heart health

By Sarah Herndon

How healthy is your heart? Did you know that heart disease is the leading cause of death for both men and women in the United States? February is American Heart Month and organizations like the American Heart Association and the Heart Foundation are raising awareness about ways to prevent heart disease so we can all live longer, healthier lives.

American Heart Month has been celebrated for decades. In fact, President Lyndon B. Johnson proclaimed the first American Heart Month back in February 1964. Since then, it’s been an annual proclamation every president has made. Back in the 1960s, cardiovascular diseases accounted for more than half of deaths in the United States. It’s important to remember than while you might hear more about heart heath in February, this is something you should be paying attention to year round; especially as health experts predict the number of cardiovascular disease deaths that occur globally to rise to more than 23 million by 2030.

 

What are cardiovascular diseases (CVD)?

  • Heart and blood vessel disease
  • Heart attack
  • Stroke
  • Heart failure
  • Arrhythmia
  • Heart valve problems

While these diseases are blamed for more deaths in the United States than any other disease, they are also some of the most preventable. By making some simple lifestyle changes, you can decrease your risk for cardiovascular diseases.
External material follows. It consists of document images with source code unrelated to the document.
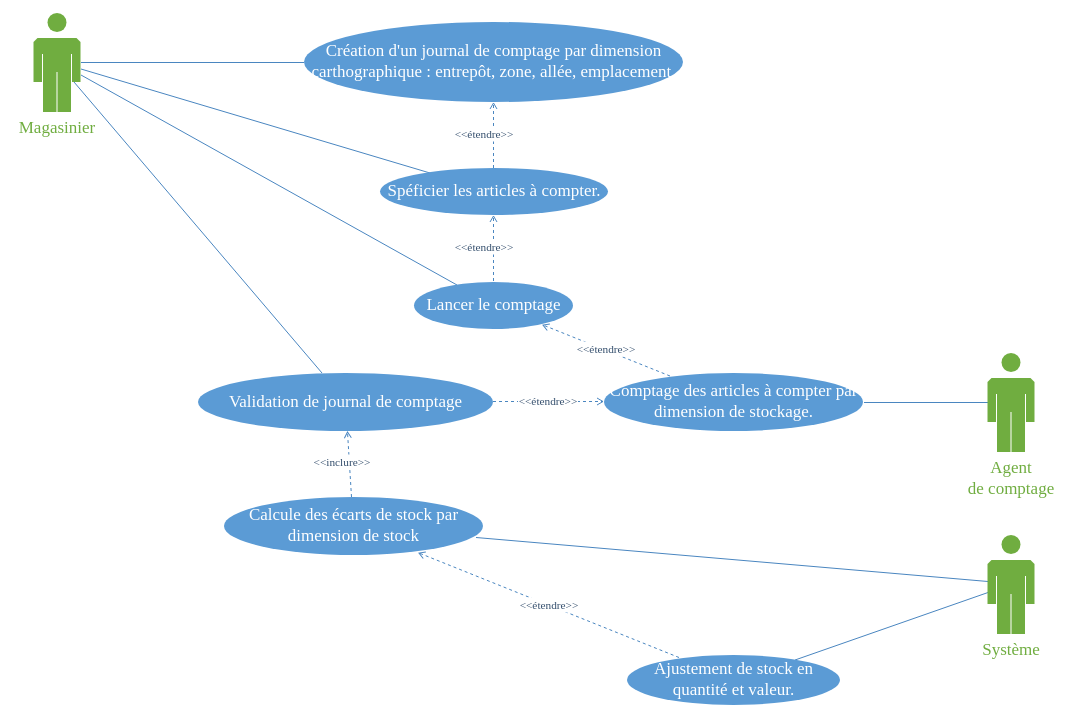
<!DOCTYPE html>
<html lang="fr">
<head>
<meta charset="utf-8">
<title>Cas d'utilisation : comptage de stock</title>
<style>
:root {
  --paper: #ffffff;
  --case: #5b9bd5;
  --case-text: #ffffff;
  --actor: #70ad40;
  --link: #4a86c0;
  --label: #36506e;
}
* { box-sizing: border-box; margin: 0; }
html, body { width: 1077px; height: 719px; overflow: hidden; background: var(--paper); }
.diagram {
  position: relative; width: 1077px; height: 719px; overflow: hidden;
  font: 17px/21px "Liberation Serif", serif;
}
.connectors { position: absolute; left: 0; top: 0; }
.association { stroke: var(--link); stroke-width: 1; fill: none; }
.dependency { stroke: var(--link); stroke-width: 1; stroke-dasharray: 3 3; fill: none; }
.arrowhead { stroke: var(--link); stroke-width: 1; fill: none; }
.case {
  position: absolute; left: var(--x); top: var(--y); width: var(--w); height: var(--h);
  display: flex; align-items: center; justify-content: center;
  border-radius: 50%; background: var(--case); color: var(--case-text);
  text-align: center; white-space: nowrap;
}
.case p { position: relative; top: -1px; }
.stereotype {
  position: absolute; left: var(--x); top: var(--y); width: 60px; height: 15px;
  transform: translate(-50%, -50%);
  background: var(--paper); color: var(--label);
  font-size: 11.3px; line-height: 15px; text-align: center; white-space: nowrap;
}
.actor {
  position: absolute; left: var(--x); top: var(--y); width: 120px;
  display: flex; flex-direction: column; align-items: center; gap: 5px;
  color: var(--actor); text-align: center;
}
.actor svg { display: block; fill: var(--actor); }
</style>
</head>
<body>
<main class="diagram">
  <svg class="connectors" width="1077" height="719" viewBox="0 0 1077 719" aria-hidden="true">
    <defs>
      <marker id="open-arrow" markerUnits="userSpaceOnUse" markerWidth="10" markerHeight="10" refX="7" refY="5" orient="auto">
        <path class="arrowhead" d="M1 1.5 L7 5 L1 8.5"/>
      </marker>
    </defs>
    <g class="association">
      <path d="M81 62.5H304"/>
      <path d="M81 69L430 173"/>
      <path d="M81 75L457 285"/>
      <path d="M74 82L322 373"/>
      <path d="M864 402.5H988"/>
      <path d="M476 537.5L988 581.5"/>
      <path d="M795 660L988 592.5"/>
    </g>
    <g class="dependency" marker-end="url(#open-arrow)">
      <path d="M493.5 168V103" marker-end="url(#open-arrow)"/>
      <path d="M493.5 281V216" marker-end="url(#open-arrow)"/>
      <path d="M670 376L543 325" marker-end="url(#open-arrow)"/>
      <path d="M493 401.5H603" marker-end="url(#open-arrow)"/>
      <path d="M351.5 497L347.5 432" marker-end="url(#open-arrow)"/>
      <path d="M679 657.5L419 553" marker-end="url(#open-arrow)"/>
    </g>
  </svg>

  <div class="case" style="--x:304px;--y:22px;--w:379px;--h:80px"><p>Création d'un journal de comptage par dimension<br>carthographique : entrepôt, zone, allée, emplacement&nbsp;</p></div>
  <div class="case" style="--x:380px;--y:168px;--w:228px;--h:47px"><p>Spéficier les articles à compter.</p></div>
  <div class="case" style="--x:414px;--y:282px;--w:159px;--h:47px"><p>Lancer le comptage</p></div>
  <div class="case" style="--x:198px;--y:373px;--w:295px;--h:58px"><p>Validation de journal de comptage</p></div>
  <div class="case" style="--x:604px;--y:373px;--w:259px;--h:58px"><p>Comptage des articles à compter par<br>dimension de stockage.</p></div>
  <div class="case" style="--x:224px;--y:497px;--w:259px;--h:58px"><p>Calcule des écarts de stock par<br>dimension de stock</p></div>
  <div class="case" style="--x:627px;--y:655px;--w:213px;--h:50px"><p>Ajustement de stock en<br>quantité et valeur.</p></div>

  <span class="stereotype" style="--x:484px;--y:134px">&lt;&lt;étendre&gt;&gt;</span>
  <span class="stereotype" style="--x:484px;--y:247px">&lt;&lt;étendre&gt;&gt;</span>
  <span class="stereotype" style="--x:606px;--y:349px">&lt;&lt;étendre&gt;&gt;</span>
  <span class="stereotype" style="--x:548px;--y:401px">&lt;&lt;étendre&gt;&gt;</span>
  <span class="stereotype" style="--x:342px;--y:462px">&lt;&lt;inclure&gt;&gt;</span>
  <span class="stereotype" style="--x:549px;--y:605px">&lt;&lt;étendre&gt;&gt;</span>

  <div class="actor" style="--x:-3px;--y:12px">
    <svg width="48" height="100" viewBox="0 0 48 100" aria-hidden="true">
      <g id="person">
        <circle cx="24" cy="10.5" r="9.5"/>
        <path d="M4.5 26H43.5L47.5 30V70H39V42H38V100H24.5V60H23.5V100H10V42H9V70H.5V30Z"/>
      </g>
    </svg>
    <p>Magasinier</p>
  </div>
  <div class="actor" style="--x:951px;--y:352px">
    <svg width="48" height="100" viewBox="0 0 48 100" aria-hidden="true"><use href="#person"/></svg>
    <p>Agent<br>de comptage</p>
  </div>
  <div class="actor" style="--x:951px;--y:534px">
    <svg width="48" height="100" viewBox="0 0 48 100" aria-hidden="true"><use href="#person"/></svg>
    <p>Système</p>
  </div>
</main>
</body>
</html>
  1. Diet– Increase your fruits and vegetables intake and reduce your red meat intake.
  1. Physical Activity- According to the American Heart Association, on average, 1 in 3 adults, or 30.4% do not perform some kind of leisure time physical activity each week. Health experts recommend 150 minutes of moderate exercise each week to increase your overall heart and ling health. Physical activity can also help with weight management.
  1. Tobacco Use- According to the 2015 data, one in six males and one is seven females in the United States are current smokers. Reducing this can help improve your heart and lung health.
  1. Blood pressure- Make sure you are monitoring your blood pressure on a regular basis. Schedule routine checkups with your healthcare provider.
  1. Cholesterol- High blood cholesterol is a recipe for coronary heart disease and stroke. If you are over the age of 20, doctors recommend you get your cholesterol checked every 4 to 6 years but know this might need to be more frequent depending on the person.

We want to make sure our patients and their loved ones are living healthy lives. If you have questions about what kinds of exercises you should be doing given your individual health and fitness level, call our office to speak with one of our clinicians at 703-450-4300. We can help you get back to healthy and pain-free living!

For more information about heart health, head to http://www.heart.org/HEARTORG/